Meanwhile, the key vocal element comes from Mlny (pronounced "Melanie") Parsonz, who roars with a headstrong, elastic voice that would ace a Joan Jett karaoke competition. Aside from being Royal Thunder's vocalist and bassist, Parsonz also happens to be Weaver's wife. "It's always been one of those things where when we're playing in a band, we're playing in a band," he says, "and when we're not, we're doing our thing."

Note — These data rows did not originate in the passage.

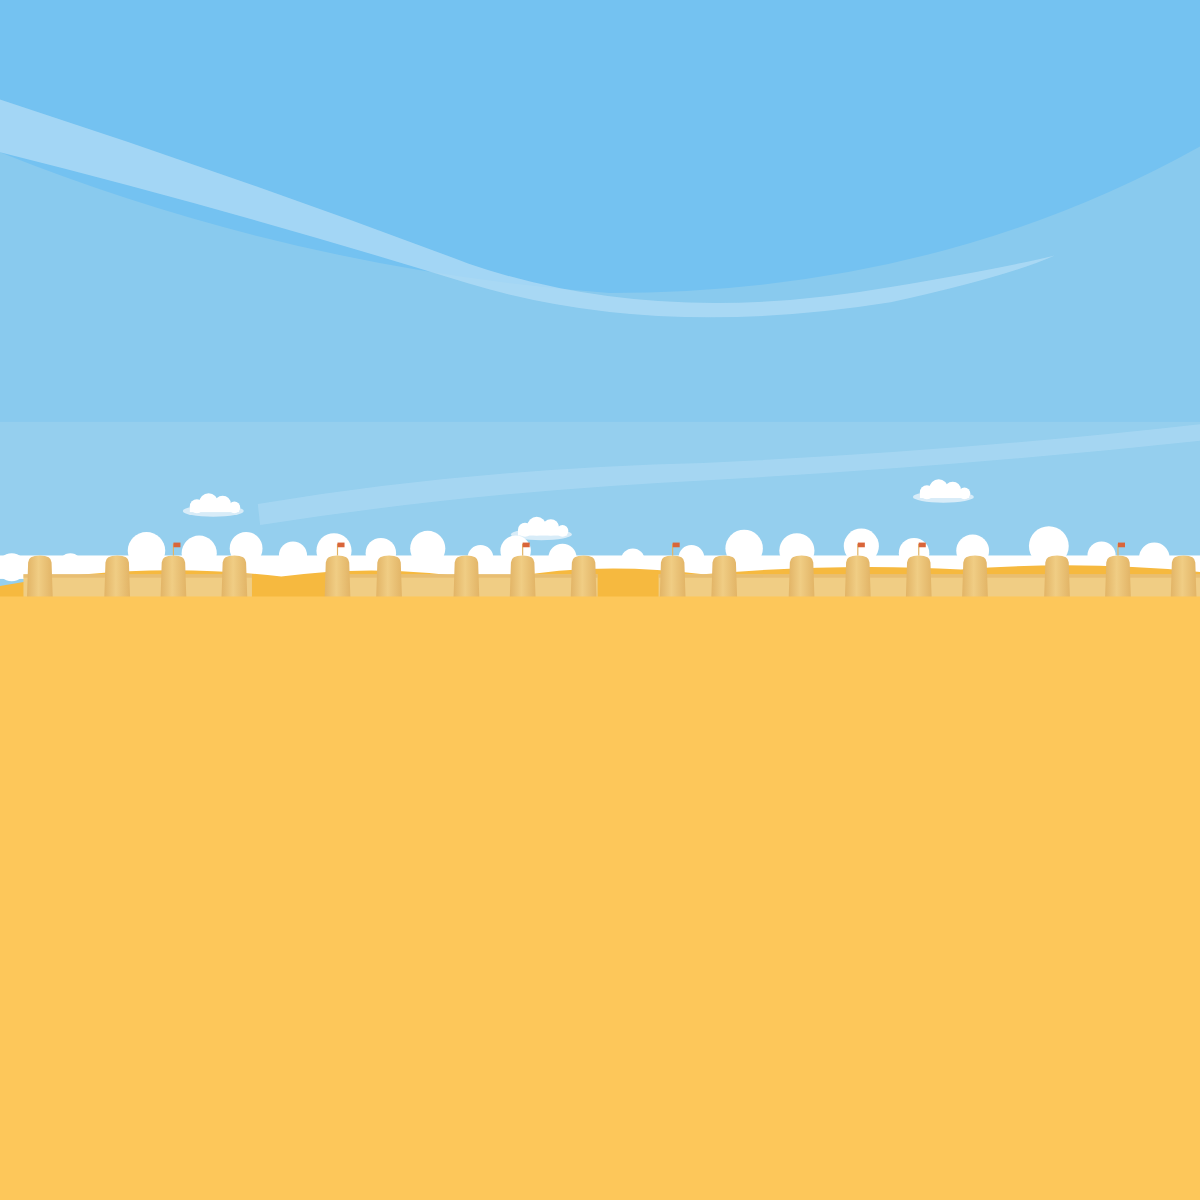
<!DOCTYPE html>
<html lang="en">
<head>
<meta charset="utf-8">
<title>Sandcastle Beach</title>
<link rel="stylesheet" href="https://fonts.googleapis.com/css2?family=Nunito&display=swap">
<style>
  :root {
    --sky-top: #74c2f1;
    --sky-haze: #89caee;
    --sky-horizon: #95cfee;
    --streak: #b3dcf6;
    --cloud: #ffffff;
    --cloud-shade: #d8ecf8;
    --sand: #fdc75a;
    --sand-dune: #f6b93f;
    --castle: #f0cd84;
    --castle-shade: #e2b466;
    --flag: #d9653a;
  }
  html, body {
    margin: 0;
    padding: 0;
    overflow: hidden;
    background: var(--sand);
    font-family: "Nunito", sans-serif;
  }
  .beach-scene {
    display: block;
    width: 1200px;
    height: 1200px;
  }
</style>
</head>
<body>
<svg class="beach-scene" viewBox="0 0 1024 1024" xmlns="http://www.w3.org/2000/svg" role="img" aria-label="Sandy beach with a row of sandcastles under a blue sky">
  <defs>
    <linearGradient id="tower-shade" x1="0" x2="1" y1="0" y2="0">
      <stop offset="0" stop-color="var(--castle-shade)"/>
      <stop offset="0.45" stop-color="var(--castle)"/>
      <stop offset="1" stop-color="var(--castle-shade)"/>
    </linearGradient>
    <g id="tower">
      <path d="M-11 36 L-10 6 Q-10 0 0 0 Q10 0 10 6 L11 36 Z" fill="url(#tower-shade)"/>
    </g>
    <g id="flag-tower">
      <use href="#tower"/>
      <line x1="0" y1="0" x2="0" y2="-10" stroke="var(--castle-shade)" stroke-width="1"/>
      <rect x="0" y="-11" width="6" height="4" fill="var(--flag)"/>
    </g>
    <g id="small-cloud">
      <ellipse cx="0" cy="4" rx="26" ry="5" fill="var(--cloud-shade)"/>
      <circle cx="-14" cy="0" r="6" fill="var(--cloud)"/>
      <circle cx="-4" cy="-3" r="8" fill="var(--cloud)"/>
      <circle cx="8" cy="-2" r="7" fill="var(--cloud)"/>
      <circle cx="18" cy="1" r="5" fill="var(--cloud)"/>
      <rect x="-20" y="0" width="42" height="5" fill="var(--cloud)"/>
    </g>
  </defs>

  <!-- Sky -->
  <rect width="1024" height="520" fill="var(--sky-top)"/>
  <path d="M0 130 Q250 230 520 250 Q800 250 1024 125 L1024 360 L0 360 Z" fill="var(--sky-haze)"/>
  <rect y="360" width="1024" height="160" fill="var(--sky-horizon)"/>

  <!-- Sky streaks -->
  <path d="M0 85 Q200 150 400 225 Q560 280 760 245 Q860 228 900 218 Q860 236 760 258 Q560 290 400 242 Q200 180 0 130 Z" fill="var(--streak)" opacity="0.75"/>
  <path d="M220 430 Q400 400 600 395 Q820 385 1024 362 L1024 376 Q820 398 600 410 Q400 420 222 448 Z" fill="var(--streak)" opacity="0.55"/>

  <!-- Floating clouds -->
  <use href="#small-cloud" x="182" y="432"/>
  <use href="#small-cloud" x="462" y="452"/>
  <use href="#small-cloud" x="805" y="420"/>

  <!-- Cloud bank on the horizon -->
  <g fill="var(--cloud)">
    <rect x="0" y="474" width="1024" height="20"/>
    <circle cx="10" cy="484" r="12"/><circle cx="60" cy="482" r="10"/>
    <circle cx="125" cy="470" r="16"/><circle cx="170" cy="472" r="15"/>
    <circle cx="210" cy="468" r="14"/><circle cx="250" cy="474" r="12"/>
    <circle cx="285" cy="470" r="15"/><circle cx="325" cy="472" r="13"/>
    <circle cx="365" cy="468" r="15"/><circle cx="410" cy="476" r="11"/>
    <circle cx="440" cy="470" r="13"/><circle cx="480" cy="476" r="12"/>
    <circle cx="540" cy="478" r="10"/><circle cx="590" cy="476" r="11"/>
    <circle cx="635" cy="468" r="16"/><circle cx="680" cy="470" r="15"/>
    <circle cx="735" cy="466" r="15"/><circle cx="780" cy="472" r="13"/>
    <circle cx="830" cy="470" r="14"/><circle cx="895" cy="466" r="17"/>
    <circle cx="940" cy="474" r="12"/><circle cx="985" cy="476" r="13"/>
  </g>

  <!-- Back dunes -->
  <path d="M0 500 Q120 478 240 492 Q330 480 420 496 Q500 478 600 490 Q720 480 820 486 Q920 478 1024 488 L1024 520 L0 520 Z" fill="var(--sand-dune)"/>

  <!-- Sandcastle walls -->
  <g fill="var(--castle)">
    <rect x="20" y="490" width="195" height="20"/>
    <rect x="278" y="490" width="232" height="20"/>
    <rect x="562" y="490" width="462" height="20"/>
  </g>
  <g fill="var(--castle-shade)" opacity="0.6">
    <rect x="20" y="490" width="195" height="3"/>
    <rect x="278" y="490" width="232" height="3"/>
    <rect x="562" y="490" width="462" height="3"/>
  </g>

  <!-- Sandcastle towers -->
  <g>
    <use href="#tower" x="34" y="474"/>
    <use href="#tower" x="100" y="474"/>
    <use href="#flag-tower" x="148" y="474"/>
    <use href="#tower" x="200" y="474"/>
    <use href="#flag-tower" x="288" y="474"/>
    <use href="#tower" x="332" y="474"/>
    <use href="#tower" x="398" y="474"/>
    <use href="#flag-tower" x="446" y="474"/>
    <use href="#tower" x="498" y="474"/>
    <use href="#flag-tower" x="574" y="474"/>
    <use href="#tower" x="618" y="474"/>
    <use href="#tower" x="684" y="474"/>
    <use href="#flag-tower" x="732" y="474"/>
    <use href="#flag-tower" x="784" y="474"/>
    <use href="#tower" x="832" y="474"/>
    <use href="#tower" x="902" y="474"/>
    <use href="#flag-tower" x="954" y="474"/>
    <use href="#tower" x="1010" y="474"/>
  </g>

  <!-- Beach sand -->
  <rect y="509" width="1024" height="515" fill="var(--sand)"/>
</svg>
</body>
</html>
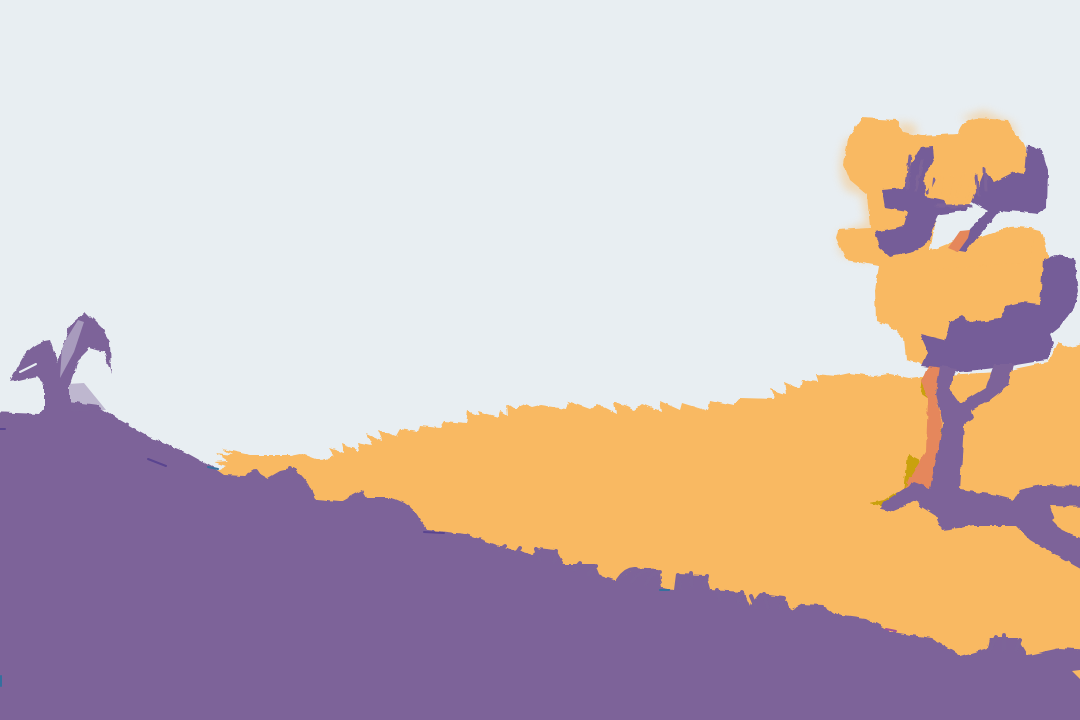
<!DOCTYPE html>
<html lang="en">
<head>
<meta charset="utf-8">
<title>Amber hill and violet slope</title>
<style>
:root {
  --sky: #e8eef2;
  --amber: #f9b962;
  --violet: #7d6499;
  --violet-deep: #755d98;
  --coral: #e5875b;
  --moss: #c9a10c;
}
html, body { margin: 0; height: 100%; overflow: hidden; background: var(--sky); }
.landscape { display: block; width: 1080px; height: 720px; }
.sky { fill: var(--sky); }
.amber { fill: var(--amber); }
.violet { fill: var(--violet); }
.shade { fill: var(--violet-deep); }
.coral { fill: var(--coral); }
.moss { fill: var(--moss); }
.haze { opacity: .4; }
.strokes { fill: none; stroke-linecap: round; }
.amber-line { stroke: var(--amber); }
.violet-line { stroke: var(--violet); }
.sky-line { stroke: var(--sky); }
</style>
</head>
<body>
<svg class="landscape" viewBox="0 0 1080 720" role="img" aria-label="Painted landscape: a violet slope in front of an amber hill with a tree">
  <defs>
    <filter id="brush" x="-5%" y="-5%" width="110%" height="110%">
      <feTurbulence type="fractalNoise" baseFrequency=".12" numOctaves="2" seed="4"/>
      <feDisplacementMap in="SourceGraphic" scale="5" xChannelSelector="R" yChannelSelector="G"/>
    </filter>
    <filter id="soft" x="-20%" y="-20%" width="140%" height="140%"><feGaussianBlur stdDeviation="4"/></filter>
  </defs>

  <rect class="sky" width="1080" height="720"/>

  <g id="amber-hill" class="amber" filter="url(#brush)">
    <path d="M214 472L226 466 214 462 228 461 216 453 232 455 222 449 250 455 290 455 300 453 322 461 334 456 329 448 344 453 342 444 359 451 357 443 372 446 366 433 382 440 378 430 396 436 400 429 418 432 420 425 440 427 444 421 466 423 468 411 480 416 478 411 498 417 500 411 508 416 507 404 516 410 522 403 532 407 540 405 566 409 568 401 590 409 598 404 616 413 614 402 634 410 642 404 662 412 660 401 680 410 682 403 708 411 710 400 734 405 740 398 774 399 770 389 786 394 784 382 800 389 802 380 818 382 816 374 836 376 850 373 874 376 890 374 910 378 925 376 1000 372 1048 362 1058 342 1068 347 1090 343 1090 730 214 730Z"/>
  </g>

  <g id="tree">
    <g id="crown-haze" class="amber haze" filter="url(#soft)">
      <path d="M846 140Q834 170 846 190L862 196 866 222 838 234 840 254 870 262 884 220 872 130ZM896 122L915 124 918 138 900 140ZM960 118L984 110 1014 124 1018 140Z"/>
    </g>
    <g id="crown" class="amber" filter="url(#brush)">
      <path d="M862 118L896 120 904 132 920 136 958 134Q962 120 976 118L1008 120 1014 134Q1026 140 1027 156L1024 178 990 186 968 206 938 212 930 250 1000 234Q1018 224 1040 230L1050 262 1046 306 1000 330 930 366 906 360 904 338 890 326 876 321 875 290 879 266 846 260 836 238 838 230 870 228 867 194 850 180 844 164 848 138Z"/>
    </g>
    <path class="sky" filter="url(#brush)" d="M938 217L972 207 978 213 966 229 950 245 930 248 936 234Z"/>
    <path class="amber" d="M930 251L962 238 982 236 1012 226 1036 229 1030 262 930 270Z" filter="url(#brush)"/>
    <path class="sky" filter="url(#brush)" d="M985 228L1000 213 1036 213 1040 224 1010 227 982 237Z"/>

    <g id="upper-shade" class="shade" filter="url(#brush)">
      <path d="M920 148L933 147 934 158 924 178 926 196 944 200 948 207 970 204 966 211 940 214 932 230 930 240 914 252 890 257 880 248 875 232 884 230 904 226 908 212 885 208 882 190 904 188 910 166Z"/>
      <path d="M1027 144L1042 150 1048 170 1047 208 1038 214 1000 210 982 232 966 252 954 250 970 228 988 211 972 202 984 172 994 182 1014 172 1024 174Z"/>
    </g>
    <path class="coral" d="M948 248L960 231 970 230 968 238 958 252Z"/>
    <g class="strokes violet-line" stroke-width="3" filter="url(#brush)">
      <path d="M907 188L910 156M916 190L922 160M928 192L934 180M978 196L976 176M986 190L985 168M936 206L972 206"/>
    </g>
    <g class="strokes amber-line" stroke-width="3">
      <path d="M932 174L930 192M942 176L940 196M952 176L948 200M964 172L956 198M974 172L966 200"/>
    </g>

    <g id="lower-shade" class="shade" filter="url(#brush)">
      <path d="M1043 260L1056 255 1074 258 1079 290 1074 308 1060 326 1050 334 1054 344 1046 360 1010 366 960 372 922 366 928 352 920 334 944 340 950 322 962 316 970 322 1000 318 1006 306 1022 302 1040 304Z"/>
    </g>

    <g id="trunk" filter="url(#brush)">
      <path class="moss" d="M922 378L936 386 932 400 920 392ZM908 454L920 460 914 484 904 492ZM870 503L884 500 896 492 904 496 884 507ZM938 428L944 428 940 454 936 460Z"/>
      <path class="coral" d="M928 366L944 368 936 392 942 424 936 486 904 494 908 480 926 452 928 398 921 382Z"/>
      <path class="violet" d="M940 366L956 368 950 390 960 404 986 388 994 364 1013 364 1008 386 990 400 972 410 974 418 964 424 960 490 990 494 1014 500 1020 490 1040 485 1090 486 1090 507 1050 506 1058 528 1090 543 1090 574 1050 552 1030 540 1016 526 975 526 942 530 936 516 920 506 918 500 890 512 880 510 884 502 914 482 930 488 938 450 943 424 936 394Z"/>
      <path class="amber" d="M952 382L972 376 988 380 976 392 960 400 951 392Z"/>
    </g>
    <path class="amber" d="M1052 508L1090 509 1090 541 1062 530 1052 520 1060 514Z"/>
  </g>

  <g id="slope">
    <path class="violet" filter="url(#brush)" d="M-10 412L40 414 52 400 98 406 120 420 150 437 185 452 214 468 224 475 244 476 254 470 268 478 280 471 294 468 308 484 316 500 340 502 362 490 366 497 388 497Q412 502 420 520L428 530 466 534 500 546 534 556 536 548 556 550 564 564 594 564 598 574 616 580 634 568 658 570 662 588 674 590 676 574 706 575 710 590 744 592 750 606 760 594 784 597 790 610 802 604 822 605 836 614 866 618 892 632 932 638 960 656 988 648 990 638 1018 638 1028 655 1060 648 1090 650 1090 730 -10 730Z"/>
    <g id="grass" class="strokes violet-line" stroke-width="4">
      <path d="M618 580Q626 568 636 569M632 582Q640 570 650 570M646 584Q652 572 660 572M680 588L678 575M692 586L691 573M704 588L707 576M540 560L536 549M554 562L556 551M574 570L580 563M588 574L596 566M720 600L717 590M738 602L742 592M756 608L751 596M768 608L764 594M780 608L784 598M990 650L996 637M1004 650L1004 635M1016 650L1020 640M262 480L256 471M292 478L290 468M500 550L505 546M516 554L520 548"/>
    </g>
    <path class="amber" d="M1072 671L1080 670 1080 679Z"/>
  </g>

  <g id="palm">
    <path class="violet haze" d="M68 384L84 383 106 410 70 412Z"/>
    <g class="violet" filter="url(#brush)">
      <path d="M44 416L44 384 36 376 10 382 22 360Q32 342 50 340L57 362 70 326 86 312 102 328 110 342 111 374 104 352 90 348 78 360 70 384 70 416Z"/>
    </g>
    <path class="sky haze" d="M62 346L78 320 84 322 74 352 60 378Z" opacity=".2"/>
    <path class="strokes sky-line" stroke-width="2" d="M20 372L36 364"/>
  </g>

  <g id="paint-flecks" class="strokes" stroke="#5a4590" stroke-width="2">
    <path d="M148 459L166 466M424 532L444 533M0 429L5 429"/>
    <path stroke="#356f9e" d="M208 467L218 469M660 590L669 590M1 676L1 686"/>
    <path stroke="#a3539a" d="M886 629L896 631"/>
  </g>
</svg>
</body>
</html>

"Doing our thing" sums up Royal Thunder's m.o. When they formed around 2004, they were all instrumental. Since Parsonz joined, they are no longer all instrumental. Details about the group can be pleasantly condensed to facts without elaboration, which probably sits fine with a man who has relatively simple goals for his band's future. "Honestly, at this point, we're just very content and happy with where we're at," Weaver says. "The main thing I want to see is us get on big tours and long tours so that we can travel the country."
Of course, the length of their first epic tour will probably be 106 days.
This article appeared in print as "All Rock, No Talk: Royal Thunder create a bold sound that prefers to not be overanalyzed."